The Chinese New Year is coming, and it’s a good time to gather with family members to eat a big meal. The rumor on the Internet that “every festive season puts on three pounds” is not unreasonable. In addition to eating and drinking, do you know that gaining weight is also “contagious”?
According to HealthDay News, living in a community with a high rate of obesity may increase the chances that you and your children will become fat. Researchers explain that living in a community with a lot of fat people affects the social acceptance of diet and exercise behaviors and body size. This may be a phenomenon called “social transmission” at work, although the study did not prove a direct cause-and-effect relationship.
Researchers surveyed more than 1,500 U.S. Army families. Army families were selected for the study because they typically move based on military requirements rather than personal preferences. This dispels a theory about regional obesity from the start – that obese people like to associate with people who are as fat as they are.
The researchers looked at data on about 1,300 parents and 1,100 children from 2013 to 2014. The families were stationed at or near 38 military installations across the United States. Researchers first examined family members’ body mass index (BMI), a measure of body fat based on height and weight. They then assessed the “shared environment” in which the service families lived, counting the number of grocery stores, sports and recreational facilities, and so on.
In addition, the researchers weighed the overall obesity rates in each community. These ranged from 21% (El Paso County, Colorado) to 38% (Vernon County, Louisiana).
The study found that military families assigned to counties with higher obesity rates were more likely to be overweight or obese than military families assigned to counties with lower obesity rates. The opposite was also true: moving to a county with a lower obesity rate reduced a family’s chances of becoming obese.

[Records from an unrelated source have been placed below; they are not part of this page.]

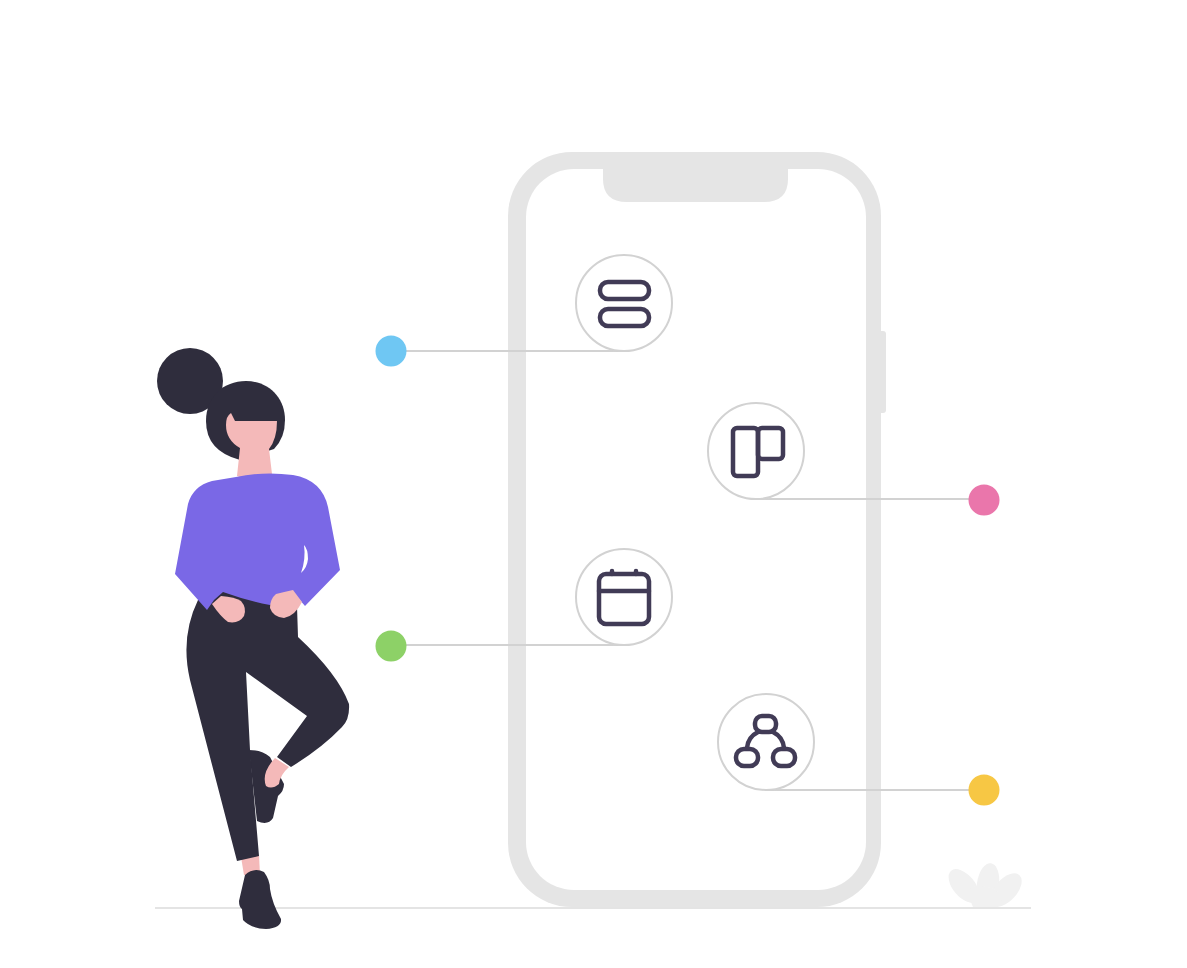
<!DOCTYPE html>
<html lang="en">
<head>
<meta charset="utf-8">
<title>Mobile app views illustration</title>
<style>
  :root {
    --paper: #ffffff;
    --frame: #e5e5e5;
    --plant: #f1f1f1;
    --rule: #d2d2d2;
    --ground: #e4e4e4;
    --ink: #2f2d3d;
    --icon: #413b56;
    --skin: #f4b9b9;
    --sweater: #7a68e6;
    --blue: #6fc7f3;
    --pink: #ea76ab;
    --green: #8dd167;
    --yellow: #f7c744;
  }
  html, body { margin: 0; background: var(--paper); overflow: hidden; }
  svg { display: block; width: 1187px; height: 968px; }
  .ground { stroke: var(--ground); stroke-width: 2; }
  .frame { fill: var(--frame); }
  .screen, .badge { fill: var(--paper); }
  .plant { fill: var(--plant); }
  .badge, .connector { stroke: var(--rule); stroke-width: 2; }
  .icon { fill: none; stroke: var(--icon); stroke-width: 4.5; stroke-linecap: round; stroke-linejoin: round; }
  .ink { fill: var(--ink); }
  .skin { fill: var(--skin); }
  .sweater { fill: var(--sweater); }
  .gap { fill: var(--paper); }
</style>
</head>
<body>
<svg viewBox="0 0 1187 968" role="img" aria-label="A woman leaning beside a large phone with four app view icons">
  <defs>
    <circle id="badge" class="badge" r="48"/>
    <circle id="dot" r="15.5"/>
  </defs>

  <line class="ground" x1="155" y1="908" x2="1031" y2="908"/>

  <g id="plant" class="plant">
    <ellipse cx="964" cy="886" rx="11" ry="20" transform="rotate(-40 964 886)"/>
    <ellipse cx="988" cy="884" rx="11" ry="21" transform="rotate(8 988 884)"/>
    <ellipse cx="1006" cy="890" rx="11" ry="20" transform="rotate(42 1006 890)"/>
    <path d="M966 890Q984 880 1004 896L998 907H973Z"/>
  </g>

  <g id="phone">
    <rect class="frame" x="876" y="331" width="10" height="82" rx="3"/>
    <rect class="frame" x="508" y="152" width="373" height="755" rx="64"/>
    <rect class="screen" x="526" y="169" width="340" height="721" rx="48"/>
    <path class="frame" d="M603 166H788V179Q788 202 764 202H627Q603 202 603 179Z"/>
  </g>

  <g id="connectors" class="connector">
    <line x1="391" y1="351" x2="624" y2="351"/>
    <line x1="756" y1="499" x2="984" y2="499"/>
    <line x1="391" y1="645" x2="624" y2="645"/>
    <line x1="766" y1="790" x2="984" y2="790"/>
  </g>

  <g id="dots">
    <use href="#dot" x="391" y="351" fill="var(--blue)"/>
    <use href="#dot" x="984" y="500" fill="var(--pink)"/>
    <use href="#dot" x="391" y="646" fill="var(--green)"/>
    <use href="#dot" x="984" y="790" fill="var(--yellow)"/>
  </g>

  <g id="list-view">
    <use href="#badge" x="624" y="303"/>
    <g class="icon">
      <rect x="600" y="282" width="49" height="17" rx="8"/>
      <rect x="600" y="309" width="49" height="17" rx="8"/>
    </g>
  </g>

  <g id="board-view">
    <use href="#badge" x="756" y="451"/>
    <g class="icon">
      <rect x="733" y="428" width="25" height="48" rx="4"/>
      <rect x="758" y="428" width="25" height="31" rx="4"/>
    </g>
  </g>

  <g id="calendar-view">
    <use href="#badge" x="624" y="597"/>
    <g class="icon">
      <rect x="599" y="574" width="50" height="50" rx="7"/>
      <path d="M599 591H649M612 571V574M636 571V574"/>
    </g>
  </g>

  <g id="map-view">
    <use href="#badge" x="766" y="742"/>
    <g class="icon">
      <rect x="755" y="716" width="21" height="16" rx="7"/>
      <rect x="736" y="749" width="22" height="17" rx="8"/>
      <rect x="773" y="749" width="22" height="17" rx="8"/>
      <path d="M758 732Q748 737 747 748M773 732Q783 737 784 748"/>
    </g>
  </g>

  <g id="woman">
    <g id="raised-foot">
      <path class="ink" d="M249 750Q262 750 270 757L284 784Q284 791 278 796L273 818Q268 826 257 821Z"/>
      <path class="skin" d="M275 758L289 767Q280 775 279 784Q272 790 266 786Q261 773 275 758Z"/>
    </g>
    <g id="standing-foot">
      <path class="skin" d="M241 857L259 855L260 875H244Z"/>
      <path class="ink" d="M245 875Q254 867 264 872Q270 880 270 889Q272 903 281 919Q282 928 266 929Q250 928 243 920L242 909Q239 907 239 901Z"/>
    </g>
    <path id="trousers" class="ink" d="M198 600L222 591H290L297 606L298 637Q338 674 349 704Q350 719 342 727Q322 748 291 767L277 757L307 716L246 672L250 750L259 856L237 861L190 680Q180 637 198 600Z"/>

    <g id="head">
      <circle class="ink" cx="190" cy="381" r="33"/>
      <path class="ink" d="M206 421C206 397 223 381 246 381C269 381 285 398 285 420Q285 438 274 449L240 460Q206 451 206 421Z"/>
      <path class="skin" d="M231 413L235 421H277Q277 439 269 449L272 474Q255 484 237 476L240 448Q226 440 226 425Q226 416 231 413Z"/>
    </g>

    <path id="sweater" class="sweater" d="M236 477Q264 471 293 475Q322 480 328 507L340 570L305 606L293 592L270 605Q248 601 223 592L214 600L207 610L175 574L188 504Q193 486 212 481Z"/>
    <path class="gap" d="M304 545Q308 549 308 559Q307 568 301 573Q306 559 304 545Z"/>
    <path class="skin" d="M212 604L221 596Q235 597 241 601Q247 608 244 616Q239 624 228 622Q220 616 212 604Z"/>
    <path class="skin" d="M293 590L302 602Q295 616 284 618Q273 617 270 608Q270 599 276 594Q284 592 293 590Z"/>
  </g>
</svg>
</body>
</html>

The researchers said that most people think they can control their behavior. But when asked about specific situations – such as going out to eat with friends and whether what their friends ordered influenced their meal choices – respondents’ responses changed. They would realize that other people around them do influence their meal choices.
Researchers suggest that if you want to change your weight, diet and exercise habits, then make friends who eat more healthily and exercise more often.
Related research was published in the “Journal of the American Medical Association”.